  1. I can completely relate to this story. As a child I was worried sick with anxiety. The depression didn't come until I was a teenager. When I was a kid I knew it was shyness and introversion that kept me from being comfortable at school. No pre-K or daycare for me because the thought was unbearable. I missed the first week of kindergarten because I broke out into hives on Day 1. The stakes were higher in middle and high school. College was better but I was relatively antisocial and I worried down to 117 pounds in law school because of the terror of constantly going before judges and talking to juries. This story makes me feel sad but the best news is that you recognize this and can do something about it. She can learn techniques and other really creative ways to channel her pent up energy so that she can calm herself on her own. There is a lot of research out there that demonstrates that bright and creative, artistic children tend to have these problems. Because she is a child it can be, and will be better for her. There is no way you won't worry but I promise you she will thank you so much for not ignoring it and making her fee crazy. As for me, the problem was not identified and treated until adulthood. I hope Lucy feels well very soon. Kate, just know that you are taking all of the appropriate steps and none of this is your fault. She will likely be better off in the long run...and happier. Take care.

  2. Kate, I just want to offer you a hug. This is just heartbreaking. It sounds like you are on top of it as far as who you have contacted to help. I'm sure it doesn't feel like you are very on top of anything. But, for what it is worth, I'm proud of you for posting this. I was a pretty depressed little kid, and never received any help for it. It sure would have been easier if I had, I think. But, I came through, and I'm totally normal! ;)
    Anyway...Lucy is lucky to have such a loving family. I know you are fighting for her. Lots of love to you, Lucy, and the rest of the family.

  3. thanks to both of you. I appreciate your kind words more than you know. xo

  4. Hugs to my child and grandchild, both of whom will come out the other side of this smelling like roses. Really.
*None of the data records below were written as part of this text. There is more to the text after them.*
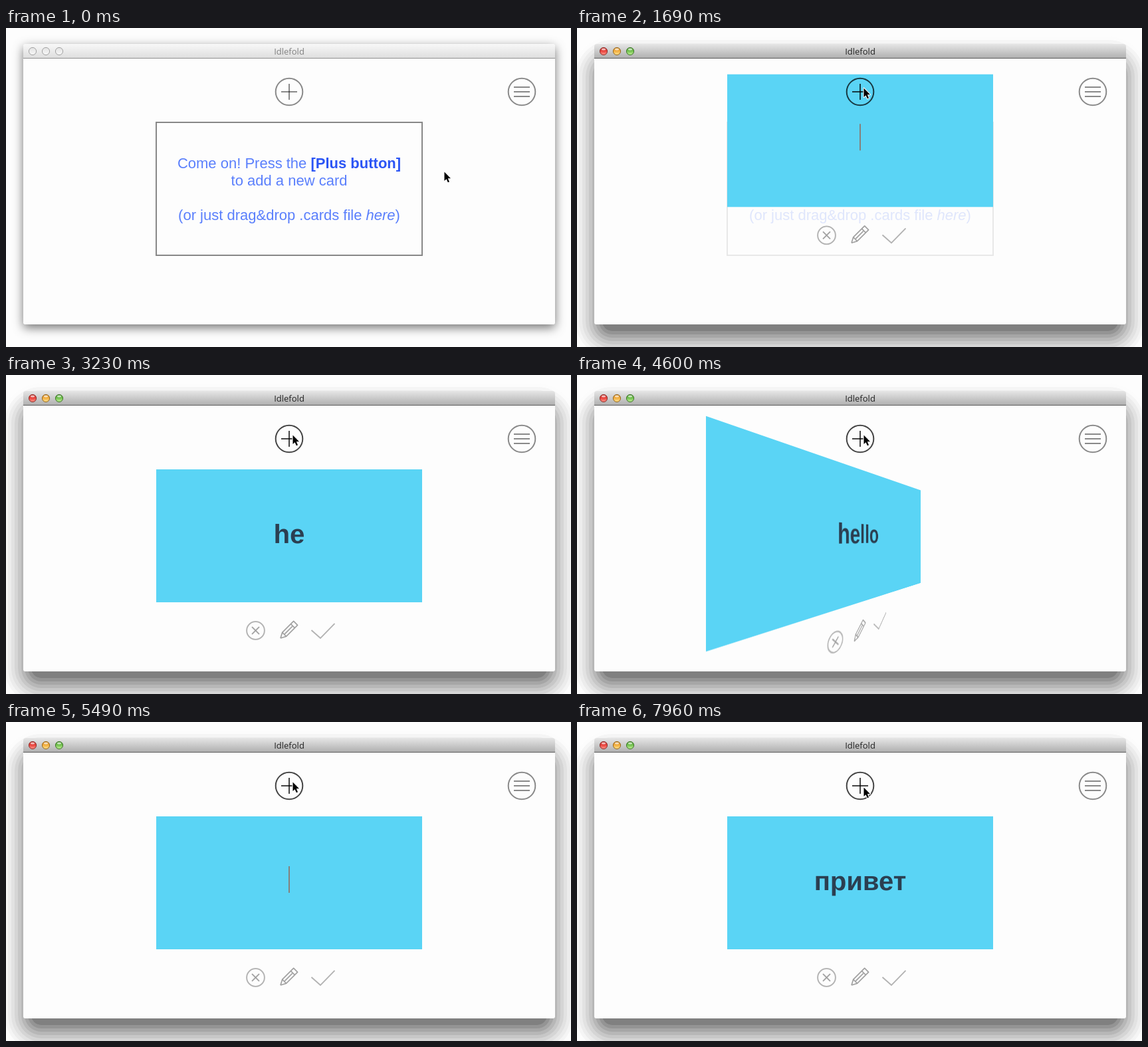
An HTML page with a canvas that plays this animation: 850x480 px, repeating every 8000 ms.

```html
<!DOCTYPE html>
<html lang="en">
<head>
<meta charset="utf-8">
<title>Idlefold</title>
<style>
  html, body { margin: 0; width: 100%; height: 100%; overflow: hidden; background: #fdfdfd; }
  #stage { position: relative; width: 850px; height: 480px; overflow: hidden; }
  #stage > canvas { position: absolute; left: 0; top: 0; }
  #scene {
    position: absolute; left: 26px; top: 46px; width: 800px; height: 400px;
    overflow: hidden; perspective: 347px; perspective-origin: 400px 200px;
  }
  #card {
    position: absolute; left: 200px; top: 96px; width: 400px; height: 264px;
    transform-origin: 200px 100px;
  }
</style>
</head>
<body>
<div id="stage">
  <canvas id="back" width="850" height="480"></canvas>
  <div id="scene"><canvas id="card" width="800" height="528"></canvas></div>
  <canvas id="front" width="850" height="480"></canvas>
</div>
<script>
const LOOP = 8000;
const ACTIVATE = 1510;
const FLIP = 4600;
const FLIP_END = 5490;
const SANS = '"Liberation Sans", Arial, sans-serif';
const TITLE_FONT = '13px "Open Sans", "Noto Sans", sans-serif';
const cardEl = document.getElementById('card');
const [back, front, card] = ['back', 'front', 'card'].map(id => document.getElementById(id).getContext('2d'));

// time, text on the card, caret shown
const typing = [
  [0, '', 1], [2540, '', 0],
  [3050, 'h', 1], [3140, 'he', 1], [3230, 'he', 0],
  [3760, 'hel', 1], [3940, 'hell', 1], [4120, 'hello', 1], [FLIP, 'hello', 0],
  [FLIP_END, '', 1], [5930, 'п', 1], [6040, 'пр', 1], [6130, 'при', 1], [6220, 'при', 0],
  [6400, 'прив', 0], [6520, 'приве', 0], [6700, 'привет', 0], [6760, 'привет', 1], [7420, 'привет', 0]
];

const clamp = v => Math.min(1, Math.max(0, v));
const mix = (a, b, k) => a + (b - a) * k;
const easeOutExpo = p => 1 - Math.pow(2, -10 * p);

// CSS "ease", cubic-bezier(.25, .1, .25, 1)
function ease(p) {
  if (p <= 0 || p >= 1) return clamp(p);
  const at = (a, b, s) => 3 * (1 - s) * (1 - s) * s * a + 3 * (1 - s) * s * s * b + s * s * s;
  let lo = 0, hi = 1;
  for (let i = 0; i < 24; i++) {
    const mid = (lo + hi) / 2;
    if (at(0.25, 0.25, mid) < p) lo = mid; else hi = mid;
  }
  return at(0.1, 1, lo);
}

function line(c, ...pts) {
  c.beginPath();
  for (let i = 0; i < pts.length; i += 2) c.lineTo(pts[i], pts[i + 1]);
  c.stroke();
}

function circle(c, x, y, r) {
  c.beginPath();
  c.arc(x, y, r, 0, 7);
}

function box(c, x, y, w, h, radii) {
  c.beginPath();
  c.roundRect(x, y, w, h, radii);
}

function drawShadow(c, active) {
  if (active) {
    for (let i = 9; i >= 0; i--) {
      const spread = -12 + 5 * i;
      const grey = Math.round(255 - 127 * Math.pow(1 - i / 10, 1.6));
      c.fillStyle = `rgb(${grey},${grey},${grey})`;
      box(c, 26 - spread, 46 - spread, 800 + 2 * spread, 422 + 2 * spread, 27 + spread);
      c.fill();
    }
    return;
  }
  c.save();
  c.shadowColor = 'rgba(0,0,0,.55)';
  c.shadowBlur = 15;
  c.shadowOffsetY = 5;
  c.fillStyle = '#fff';
  box(c, 26, 24, 800, 422, 4);
  c.fill();
  c.restore();
}

function drawLight(c, x, color, active) {
  const g = c.createLinearGradient(0, 29, 0, 41);
  if (active) {
    g.addColorStop(0, color[0]);
    g.addColorStop(0.45, color[1]);
    g.addColorStop(1, color[2]);
  } else {
    g.addColorStop(0, '#e2e2e2');
    g.addColorStop(1, '#f8f8f8');
  }
  circle(c, x, 35, 5.6);
  c.fillStyle = g;
  c.fill();
  c.lineWidth = 1;
  c.strokeStyle = active ? color[3] : '#a2a2a2';
  c.stroke();
  if (!active) return;
  c.fillStyle = 'rgba(255,255,255,.65)';
  c.beginPath();
  c.ellipse(x, 32, 3, 1.6, 0, 0, 7);
  c.fill();
}

function drawWindow(c, active) {
  drawShadow(c, active);
  c.fillStyle = '#fdfdfd';
  box(c, 26, 24, 800, 422, [4, 4, 3, 3]);
  c.fill();
  const g = c.createLinearGradient(0, 24, 0, 45);
  g.addColorStop(0, active ? '#e6e6e6' : '#f8f8f8');
  g.addColorStop(1, active ? '#b0b0b0' : '#dedede');
  c.fillStyle = g;
  box(c, 26, 24, 800, 22, [4, 4, 0, 0]);
  c.fill();
  c.fillStyle = active ? '#5c5c5c' : '#909090';
  c.fillRect(26, 45, 800, 1);
  drawLight(c, 40, ['#c23a35', '#e8413a', '#ff9d92', '#8e2f2b'], active);
  drawLight(c, 60, ['#d08a2c', '#f2ac3c', '#ffe795', '#96691f'], active);
  drawLight(c, 80, ['#4f9a35', '#6fbf4c', '#c8f59b', '#41752d'], active);
  c.font = TITLE_FONT;
  c.textAlign = 'center';
  c.fillStyle = active ? '#202020' : '#808080';
  c.fillText('Idlefold', 426, 40);
}

// runs: pairs of font style and text, centred as one line
function richLine(c, y, ...runs) {
  const setFont = i => { c.font = `${runs[i]} 22px ${SANS}`; };
  let width = 0;
  for (let i = 0; i < runs.length; i += 2) {
    setFont(i);
    width += c.measureText(runs[i + 1]).width;
  }
  let x = 426 - width / 2;
  c.textAlign = 'left';
  for (let i = 0; i < runs.length; i += 2) {
    setFont(i);
    c.fillStyle = runs[i] === 'bold' ? '#2b55f5' : '#5a7ffc';
    c.fillText(runs[i + 1], x, y);
    x += c.measureText(runs[i + 1]).width;
  }
}

function drawHint(c, alpha) {
  if (alpha <= 0) return;
  c.save();
  c.globalAlpha = alpha;
  c.strokeStyle = '#888';
  c.lineWidth = 2;
  c.strokeRect(226, 142, 400, 200);
  richLine(c, 211, 'normal', 'Come on! Press the ', 'bold', '[Plus button]');
  richLine(c, 237, 'normal', 'to add a new card');
  richLine(c, 289, 'normal', '(or just drag&drop .cards file ', 'italic', 'here', 'normal', ')');
  c.restore();
}

function drawTools(c) {
  c.strokeStyle = '#b2b2b2';
  c.lineWidth = 1.9;
  circle(c, 375.5, 384.5, 13.4);
  c.stroke();
  c.strokeStyle = '#a2a2a2';
  line(c, 370, 379, 381, 390);
  line(c, 381, 379, 370, 390);
  c.strokeStyle = '#b2b2b2';
  line(c, 459.5, 384, 473, 396, 494.5, 374);

  c.save();
  c.translate(413, 396);
  c.rotate(-Math.PI / 4);
  c.strokeStyle = '#a0a0a0';
  c.lineWidth = 1.7;
  c.lineJoin = 'round';
  line(c, 0, 0, 8, -4.2, 32, -4.2, 32, 4.2, 8, 4.2, 0, 0);
  line(c, 8, -4.2, 8, 4.2);
  line(c, 26, -4.2, 26, 4.2);
  line(c, 9, 0, 25, 0);
  c.restore();
}

function drawCard(c, text, caret) {
  c.setTransform(2, 0, 0, 2, -452, -284);
  c.clearRect(226, 142, 400, 264);
  c.fillStyle = '#5ad4f5';
  c.fillRect(226, 142, 400, 200);
  c.font = `bold 40px ${SANS}`;
  c.textAlign = 'center';
  c.fillStyle = '#2b3f51';
  c.fillText(text, 426, 253);
  if (caret) {
    c.fillStyle = '#85817c';
    c.fillRect(Math.round(425 + c.measureText(text).width / 2), 217, 2, 40);
  }
  drawTools(c);
}

function drawButtons(c, active) {
  c.lineWidth = 2;
  c.strokeStyle = `rgba(0,0,0,${active ? 0.73 : 0.46})`;
  circle(c, 426, 96, 20.3);
  c.stroke();
  line(c, 414, 96, 438, 96);
  line(c, 426, 84, 426, 108);
  c.strokeStyle = 'rgba(0,0,0,.46)';
  circle(c, 776, 96, 20.3);
  c.stroke();
  for (const y of [89, 96, 103]) line(c, 764, y, 788, y);
}

function drawCursor(c, x, y) {
  c.save();
  c.translate(x, y);
  c.beginPath();
  for (const [px, py] of [[0.5, 0.5], [0.5, 14], [3.6, 11.2], [5.8, 16.3], [8, 15.4], [5.8, 10.3], [10, 10.3]]) c.lineTo(px, py);
  c.closePath();
  c.lineJoin = 'round';
  c.lineWidth = 2;
  c.strokeStyle = '#fff';
  c.stroke();
  c.fillStyle = '#000';
  c.fill();
  c.restore();
}

function cursorAt(t) {
  if (t >= 7960) return [431, 98];
  const step = t < 600 ? 0 : Math.min(9, 1 + Math.floor((t - 600) / 62.5));
  const k = step / 9;
  const p = k * k * (3 - 2 * k);
  return [mix(659, 431, p), mix(216, 90, p)];
}

const flipAngle = t => 180 * easeOutExpo((t - 4554) / 1022);

function cardTransform(slide, t) {
  if (t < FLIP || t >= FLIP_END) return `translateY(${-400 * (1 - slide)}px)`;
  const angle = flipAngle(t);
  return `rotateY(${angle < 90 ? angle : angle - 180}deg)`;
}

function render(t) {
  const active = t >= ACTIVATE;
  const stepTime = ACTIVATE + 88 * Math.floor((t - ACTIVATE) / 88);
  const slide = active ? ease(clamp((stepTime - 1500) / 360)) : 0;

  back.fillStyle = '#fdfdfd';
  back.fillRect(0, 0, 850, 480);
  drawWindow(back, active);
  drawHint(back, 1 - slide);

  cardEl.style.visibility = active ? 'visible' : 'hidden';
  if (active) {
    let [, text, caret] = typing.filter(([start]) => start <= t).pop();
    if (t >= FLIP && t < FLIP_END && flipAngle(t) >= 90) text = '';
    drawCard(card, text, caret);
    cardEl.style.transform = cardTransform(slide, t);
  }

  front.clearRect(0, 0, 850, 480);
  drawButtons(front, active);
  drawCursor(front, ...cursorAt(t));
}

const begin = performance.now();
function tick() {
  render((performance.now() - begin) % LOOP);
  requestAnimationFrame(tick);
}
tick();
</script>
</body>
</html>
```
  5. Okay...I'm gonna go ahead and put this out there, even though I run the risk of "crossing the line". I've never had a conversation with you, Kate, on this topic, and I don't wish to presume anything. I'm just offering something I grew up with and also passed on to my girls. It's not contrary to all that you've listed above...meeting with the counselors,'s in addition to those very wise plans of action.

    It's basically this...pray with the bedtimes. (And for all I already do...again, sorry if I'm touching a nerve.)

    I just remember countless times that my Mom and Dad each helped me through some tough years as a kid, and definitely through tougher ones as an adult. What I learned as a child was that the Spirit of God is also called "The Comforter". Even when my parents weren't always there with me...GOD was then...and IS now.

    Forgive me if this backs you into a corner, or makes you feel uncomfortable. I never mean to do that. But there's something interesting that happens when a young child begins to understand that there's Someone out there who is bigger than any of our problems and fears. And it's not just how much belief I can's that God actually RESPONDS when we talk to Him. The storms in our hearts and minds can be calmed, in a way that isn't of our own doing.

    Anyway...I'll be praying for you and Lucy, if that's okay with you. It's TOUGH being a parent, and watching your little one suffer. God can say the same thing!